Work order
Search the material for the string "triangle", then show every line where it turns up.

Records for the exercise

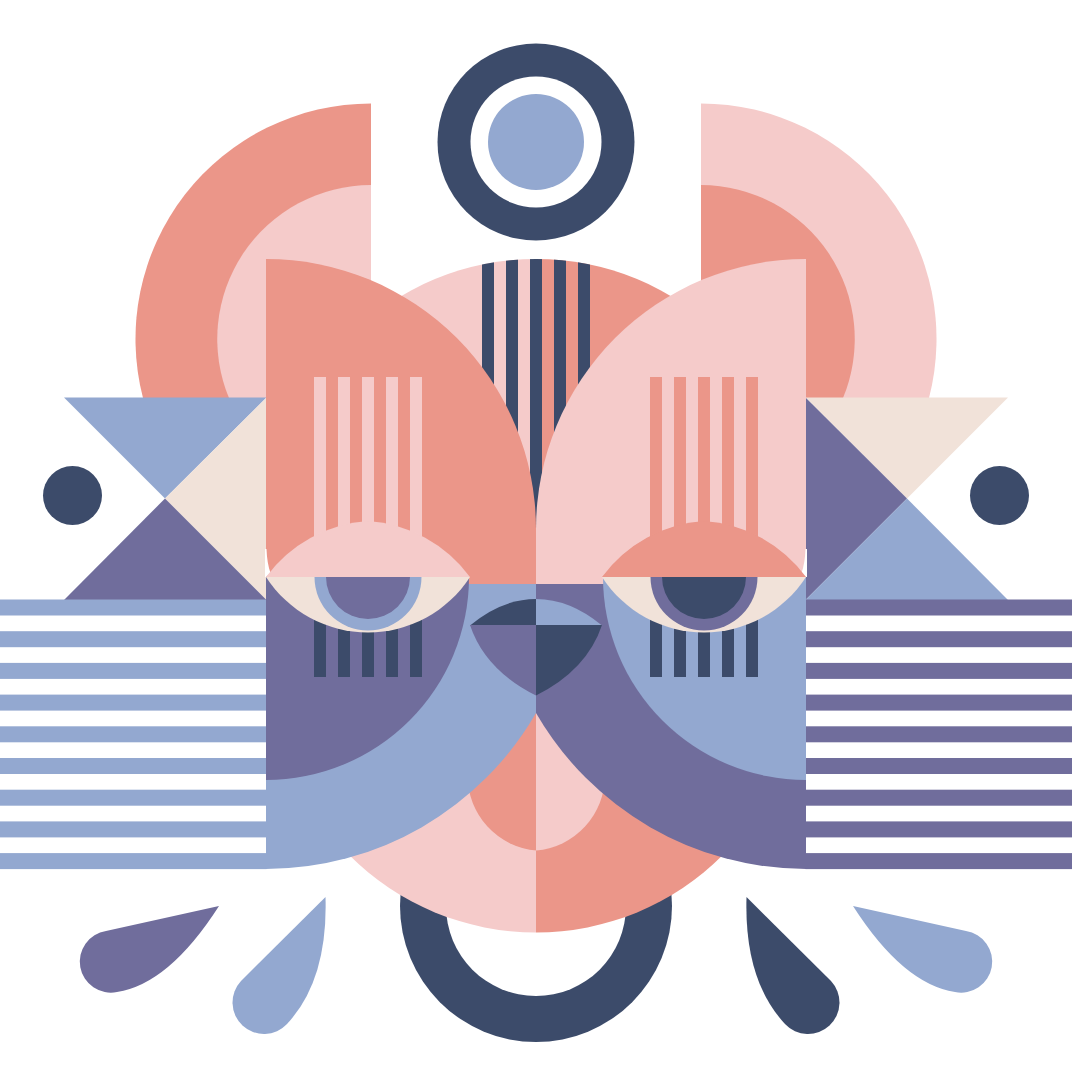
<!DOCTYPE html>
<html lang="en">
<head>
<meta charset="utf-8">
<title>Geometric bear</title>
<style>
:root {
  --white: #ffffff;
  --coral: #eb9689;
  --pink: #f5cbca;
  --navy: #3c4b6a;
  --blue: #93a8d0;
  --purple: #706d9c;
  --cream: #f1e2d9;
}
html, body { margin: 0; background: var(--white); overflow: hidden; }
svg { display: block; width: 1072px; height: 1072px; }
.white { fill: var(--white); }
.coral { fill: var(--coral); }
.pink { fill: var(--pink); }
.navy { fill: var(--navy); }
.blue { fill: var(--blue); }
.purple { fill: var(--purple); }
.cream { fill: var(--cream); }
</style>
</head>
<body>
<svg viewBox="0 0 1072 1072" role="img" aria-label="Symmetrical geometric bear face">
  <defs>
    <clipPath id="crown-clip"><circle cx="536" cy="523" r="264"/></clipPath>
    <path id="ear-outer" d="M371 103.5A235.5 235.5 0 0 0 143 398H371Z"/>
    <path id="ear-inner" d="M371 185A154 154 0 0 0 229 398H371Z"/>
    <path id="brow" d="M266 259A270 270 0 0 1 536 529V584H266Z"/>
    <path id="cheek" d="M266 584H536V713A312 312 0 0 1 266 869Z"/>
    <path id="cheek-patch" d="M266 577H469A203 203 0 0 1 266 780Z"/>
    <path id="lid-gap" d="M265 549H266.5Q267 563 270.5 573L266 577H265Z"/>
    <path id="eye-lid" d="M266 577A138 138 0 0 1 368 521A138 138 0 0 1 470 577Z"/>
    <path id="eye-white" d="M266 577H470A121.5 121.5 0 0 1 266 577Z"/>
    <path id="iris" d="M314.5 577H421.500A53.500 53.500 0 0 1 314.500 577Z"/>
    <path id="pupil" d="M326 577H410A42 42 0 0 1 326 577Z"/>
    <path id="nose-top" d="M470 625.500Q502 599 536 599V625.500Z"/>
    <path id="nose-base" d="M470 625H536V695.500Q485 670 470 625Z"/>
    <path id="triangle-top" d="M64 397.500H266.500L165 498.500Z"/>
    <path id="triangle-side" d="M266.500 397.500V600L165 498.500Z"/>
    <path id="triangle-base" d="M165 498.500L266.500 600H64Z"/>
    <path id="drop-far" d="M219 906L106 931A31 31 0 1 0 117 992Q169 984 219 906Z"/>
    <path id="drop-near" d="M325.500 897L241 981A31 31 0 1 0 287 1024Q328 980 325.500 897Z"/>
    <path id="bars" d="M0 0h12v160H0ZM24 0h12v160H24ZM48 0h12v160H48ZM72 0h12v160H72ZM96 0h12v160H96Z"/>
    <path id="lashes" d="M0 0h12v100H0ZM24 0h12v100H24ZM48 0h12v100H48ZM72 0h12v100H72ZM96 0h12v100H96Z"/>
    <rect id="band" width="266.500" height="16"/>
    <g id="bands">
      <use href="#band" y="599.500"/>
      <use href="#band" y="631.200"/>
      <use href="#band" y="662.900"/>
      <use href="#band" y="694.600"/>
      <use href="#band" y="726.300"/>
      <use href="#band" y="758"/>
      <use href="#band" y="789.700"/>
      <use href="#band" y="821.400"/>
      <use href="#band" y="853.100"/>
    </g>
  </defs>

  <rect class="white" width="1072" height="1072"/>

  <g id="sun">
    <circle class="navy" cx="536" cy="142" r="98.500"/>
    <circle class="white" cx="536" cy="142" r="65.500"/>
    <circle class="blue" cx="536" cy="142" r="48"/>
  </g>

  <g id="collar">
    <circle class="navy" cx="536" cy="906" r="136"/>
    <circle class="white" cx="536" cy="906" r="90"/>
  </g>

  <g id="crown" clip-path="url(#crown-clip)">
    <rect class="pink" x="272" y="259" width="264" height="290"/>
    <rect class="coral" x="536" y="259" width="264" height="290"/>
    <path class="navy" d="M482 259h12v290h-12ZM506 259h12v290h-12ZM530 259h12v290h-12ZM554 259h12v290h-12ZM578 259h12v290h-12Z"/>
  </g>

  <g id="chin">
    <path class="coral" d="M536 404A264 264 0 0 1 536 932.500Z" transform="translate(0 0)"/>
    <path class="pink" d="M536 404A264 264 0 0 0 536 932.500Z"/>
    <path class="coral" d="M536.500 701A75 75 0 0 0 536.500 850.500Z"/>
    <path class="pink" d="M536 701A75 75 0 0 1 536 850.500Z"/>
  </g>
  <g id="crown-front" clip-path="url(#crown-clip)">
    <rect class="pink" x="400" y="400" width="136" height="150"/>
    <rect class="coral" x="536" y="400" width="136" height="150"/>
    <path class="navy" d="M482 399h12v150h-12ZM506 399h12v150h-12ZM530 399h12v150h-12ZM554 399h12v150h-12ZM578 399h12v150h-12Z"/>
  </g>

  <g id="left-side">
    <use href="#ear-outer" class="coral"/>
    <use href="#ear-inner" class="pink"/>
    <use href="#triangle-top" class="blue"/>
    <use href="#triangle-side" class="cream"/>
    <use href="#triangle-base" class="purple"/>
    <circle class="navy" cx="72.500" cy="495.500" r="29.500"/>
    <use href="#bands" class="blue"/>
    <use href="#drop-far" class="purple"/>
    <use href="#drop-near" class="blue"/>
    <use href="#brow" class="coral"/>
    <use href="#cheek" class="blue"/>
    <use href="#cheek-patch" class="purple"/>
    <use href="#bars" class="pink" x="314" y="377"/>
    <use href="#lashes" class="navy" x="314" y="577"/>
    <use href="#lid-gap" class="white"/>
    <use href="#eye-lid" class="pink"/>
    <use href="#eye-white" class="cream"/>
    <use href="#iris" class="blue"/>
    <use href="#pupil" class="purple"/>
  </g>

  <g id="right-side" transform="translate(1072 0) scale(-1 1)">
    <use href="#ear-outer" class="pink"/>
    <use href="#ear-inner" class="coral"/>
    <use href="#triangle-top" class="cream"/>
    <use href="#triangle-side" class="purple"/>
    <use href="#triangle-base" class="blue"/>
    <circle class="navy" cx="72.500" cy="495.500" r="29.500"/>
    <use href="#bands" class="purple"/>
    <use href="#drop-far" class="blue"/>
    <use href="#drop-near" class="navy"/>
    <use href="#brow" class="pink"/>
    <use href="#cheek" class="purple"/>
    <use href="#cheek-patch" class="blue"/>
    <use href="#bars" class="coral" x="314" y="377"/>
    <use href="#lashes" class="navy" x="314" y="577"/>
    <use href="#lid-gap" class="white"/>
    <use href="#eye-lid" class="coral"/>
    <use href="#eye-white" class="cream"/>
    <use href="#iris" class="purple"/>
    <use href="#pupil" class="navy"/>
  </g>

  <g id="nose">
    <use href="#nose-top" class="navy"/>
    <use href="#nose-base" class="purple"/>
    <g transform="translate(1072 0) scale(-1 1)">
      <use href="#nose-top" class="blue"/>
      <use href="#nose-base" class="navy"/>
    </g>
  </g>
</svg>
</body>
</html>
--
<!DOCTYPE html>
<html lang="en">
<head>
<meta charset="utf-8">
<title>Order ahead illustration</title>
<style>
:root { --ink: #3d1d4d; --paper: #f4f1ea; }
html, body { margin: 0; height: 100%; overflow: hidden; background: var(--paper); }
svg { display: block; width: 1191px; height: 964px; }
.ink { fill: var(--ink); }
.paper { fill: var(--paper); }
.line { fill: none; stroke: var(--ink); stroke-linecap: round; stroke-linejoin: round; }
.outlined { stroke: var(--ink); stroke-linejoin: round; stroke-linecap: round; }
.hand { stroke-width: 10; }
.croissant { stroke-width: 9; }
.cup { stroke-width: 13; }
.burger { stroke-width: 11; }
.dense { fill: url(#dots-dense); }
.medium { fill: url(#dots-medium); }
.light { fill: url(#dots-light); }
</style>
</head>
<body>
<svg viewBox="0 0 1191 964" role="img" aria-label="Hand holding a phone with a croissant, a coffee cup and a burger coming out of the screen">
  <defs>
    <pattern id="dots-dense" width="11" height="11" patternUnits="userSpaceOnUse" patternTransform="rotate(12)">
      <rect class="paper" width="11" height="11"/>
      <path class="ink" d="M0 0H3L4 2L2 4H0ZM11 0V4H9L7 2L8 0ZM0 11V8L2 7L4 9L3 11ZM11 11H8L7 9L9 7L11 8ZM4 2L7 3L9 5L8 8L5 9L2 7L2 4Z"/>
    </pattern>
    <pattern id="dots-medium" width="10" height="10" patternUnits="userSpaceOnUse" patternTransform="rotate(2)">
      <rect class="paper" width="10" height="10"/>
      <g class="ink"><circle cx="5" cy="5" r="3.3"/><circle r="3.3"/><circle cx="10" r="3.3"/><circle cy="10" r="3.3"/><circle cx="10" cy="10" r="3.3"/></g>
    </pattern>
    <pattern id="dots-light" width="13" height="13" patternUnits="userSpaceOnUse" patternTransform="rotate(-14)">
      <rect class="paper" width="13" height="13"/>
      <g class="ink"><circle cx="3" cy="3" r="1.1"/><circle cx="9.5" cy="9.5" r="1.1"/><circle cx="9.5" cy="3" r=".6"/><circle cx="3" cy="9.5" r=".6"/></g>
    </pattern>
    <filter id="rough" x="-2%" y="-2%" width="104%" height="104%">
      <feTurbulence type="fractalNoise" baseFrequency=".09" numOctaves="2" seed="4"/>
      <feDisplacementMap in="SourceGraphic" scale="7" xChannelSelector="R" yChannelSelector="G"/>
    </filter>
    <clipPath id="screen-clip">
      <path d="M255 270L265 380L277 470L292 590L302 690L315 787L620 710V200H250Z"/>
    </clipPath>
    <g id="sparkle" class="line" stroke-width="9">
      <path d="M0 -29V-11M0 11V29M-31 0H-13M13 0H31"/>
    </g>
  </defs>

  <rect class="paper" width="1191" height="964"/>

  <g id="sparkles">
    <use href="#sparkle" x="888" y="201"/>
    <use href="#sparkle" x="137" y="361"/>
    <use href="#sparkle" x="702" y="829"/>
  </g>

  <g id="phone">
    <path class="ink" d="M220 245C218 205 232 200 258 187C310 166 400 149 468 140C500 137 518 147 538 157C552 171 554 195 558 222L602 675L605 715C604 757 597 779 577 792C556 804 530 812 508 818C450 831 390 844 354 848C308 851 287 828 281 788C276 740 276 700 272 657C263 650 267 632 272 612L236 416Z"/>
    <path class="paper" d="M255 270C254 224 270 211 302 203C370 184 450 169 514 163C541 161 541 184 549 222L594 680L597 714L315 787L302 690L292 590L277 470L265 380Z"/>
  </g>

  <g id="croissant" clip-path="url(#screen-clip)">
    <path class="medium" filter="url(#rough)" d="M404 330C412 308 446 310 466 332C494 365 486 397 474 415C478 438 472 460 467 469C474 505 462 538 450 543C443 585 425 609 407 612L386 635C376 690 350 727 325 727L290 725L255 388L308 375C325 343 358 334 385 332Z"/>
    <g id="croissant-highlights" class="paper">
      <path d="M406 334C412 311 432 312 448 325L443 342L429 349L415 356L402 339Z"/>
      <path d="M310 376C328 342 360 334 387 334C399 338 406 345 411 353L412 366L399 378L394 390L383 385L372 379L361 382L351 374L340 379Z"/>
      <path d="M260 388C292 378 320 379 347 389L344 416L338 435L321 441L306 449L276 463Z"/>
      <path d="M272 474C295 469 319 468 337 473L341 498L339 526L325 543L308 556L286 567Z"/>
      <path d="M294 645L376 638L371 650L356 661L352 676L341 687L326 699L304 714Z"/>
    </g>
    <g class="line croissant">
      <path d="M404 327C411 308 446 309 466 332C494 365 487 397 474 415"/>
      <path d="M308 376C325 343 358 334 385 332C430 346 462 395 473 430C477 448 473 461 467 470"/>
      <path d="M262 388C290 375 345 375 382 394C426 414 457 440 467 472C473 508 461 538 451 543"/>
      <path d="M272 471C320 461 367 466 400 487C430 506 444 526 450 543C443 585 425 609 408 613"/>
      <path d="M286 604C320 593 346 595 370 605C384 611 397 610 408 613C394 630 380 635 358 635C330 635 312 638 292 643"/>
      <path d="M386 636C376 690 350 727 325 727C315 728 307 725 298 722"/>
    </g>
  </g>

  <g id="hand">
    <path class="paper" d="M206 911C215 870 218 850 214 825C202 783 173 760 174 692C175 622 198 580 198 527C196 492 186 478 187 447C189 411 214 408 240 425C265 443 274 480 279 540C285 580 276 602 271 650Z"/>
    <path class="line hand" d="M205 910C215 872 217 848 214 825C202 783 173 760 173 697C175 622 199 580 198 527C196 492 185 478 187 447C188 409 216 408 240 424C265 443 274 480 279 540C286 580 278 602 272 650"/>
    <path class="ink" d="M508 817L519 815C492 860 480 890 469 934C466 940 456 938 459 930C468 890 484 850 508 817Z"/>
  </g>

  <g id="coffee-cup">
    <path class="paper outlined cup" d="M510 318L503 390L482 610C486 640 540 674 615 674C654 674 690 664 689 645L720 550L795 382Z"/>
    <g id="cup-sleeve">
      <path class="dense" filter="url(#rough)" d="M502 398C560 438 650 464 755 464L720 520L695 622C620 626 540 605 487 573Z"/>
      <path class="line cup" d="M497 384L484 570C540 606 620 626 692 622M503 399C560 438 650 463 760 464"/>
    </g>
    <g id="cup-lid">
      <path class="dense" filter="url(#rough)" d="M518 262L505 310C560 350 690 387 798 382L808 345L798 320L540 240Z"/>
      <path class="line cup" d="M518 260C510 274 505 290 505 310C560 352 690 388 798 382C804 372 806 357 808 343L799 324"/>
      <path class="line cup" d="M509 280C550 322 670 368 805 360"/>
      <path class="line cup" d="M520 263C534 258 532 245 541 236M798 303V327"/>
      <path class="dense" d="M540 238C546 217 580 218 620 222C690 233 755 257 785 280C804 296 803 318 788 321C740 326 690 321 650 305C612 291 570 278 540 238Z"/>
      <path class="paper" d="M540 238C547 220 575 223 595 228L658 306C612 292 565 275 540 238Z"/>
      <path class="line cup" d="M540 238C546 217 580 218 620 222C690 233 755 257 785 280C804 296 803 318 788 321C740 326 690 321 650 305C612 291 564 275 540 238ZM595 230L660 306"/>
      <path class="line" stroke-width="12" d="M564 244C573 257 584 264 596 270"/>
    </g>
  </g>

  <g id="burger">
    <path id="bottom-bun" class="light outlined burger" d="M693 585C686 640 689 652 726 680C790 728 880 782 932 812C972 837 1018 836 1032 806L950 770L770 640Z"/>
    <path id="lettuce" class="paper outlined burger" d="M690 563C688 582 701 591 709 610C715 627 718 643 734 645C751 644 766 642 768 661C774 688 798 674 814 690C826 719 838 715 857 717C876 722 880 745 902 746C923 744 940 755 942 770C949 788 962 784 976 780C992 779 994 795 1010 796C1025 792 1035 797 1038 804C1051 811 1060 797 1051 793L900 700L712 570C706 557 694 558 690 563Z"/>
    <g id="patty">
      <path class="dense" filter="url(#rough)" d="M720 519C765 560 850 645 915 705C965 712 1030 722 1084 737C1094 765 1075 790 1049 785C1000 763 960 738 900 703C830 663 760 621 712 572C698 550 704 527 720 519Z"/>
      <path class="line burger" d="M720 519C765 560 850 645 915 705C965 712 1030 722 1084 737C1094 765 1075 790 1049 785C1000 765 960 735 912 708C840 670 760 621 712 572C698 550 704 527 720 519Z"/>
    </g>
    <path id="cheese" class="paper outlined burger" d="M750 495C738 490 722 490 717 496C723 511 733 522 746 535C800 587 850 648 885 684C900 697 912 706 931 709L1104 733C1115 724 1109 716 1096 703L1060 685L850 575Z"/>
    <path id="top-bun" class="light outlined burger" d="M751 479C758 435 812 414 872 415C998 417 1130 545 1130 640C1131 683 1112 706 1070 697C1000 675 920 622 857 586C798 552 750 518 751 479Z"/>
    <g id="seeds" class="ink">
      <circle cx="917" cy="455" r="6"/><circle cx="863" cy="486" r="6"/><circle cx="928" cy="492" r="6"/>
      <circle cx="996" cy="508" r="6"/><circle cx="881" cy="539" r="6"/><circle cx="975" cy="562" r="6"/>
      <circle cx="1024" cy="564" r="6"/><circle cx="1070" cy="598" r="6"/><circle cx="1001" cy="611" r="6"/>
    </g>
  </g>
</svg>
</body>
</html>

Exercise answer
    <path id="triangle-top" d="M64 397.500H266.500L165 498.500Z"/>
    <path id="triangle-side" d="M266.500 397.500V600L165 498.500Z"/>
    <path id="triangle-base" d="M165 498.500L266.500 600H64Z"/>
    <use href="#triangle-top" class="blue"/>
    <use href="#triangle-side" class="cream"/>
    <use href="#triangle-base" class="purple"/>
    <use href="#triangle-top" class="cream"/>
    <use href="#triangle-side" class="purple"/>
    <use href="#triangle-base" class="blue"/>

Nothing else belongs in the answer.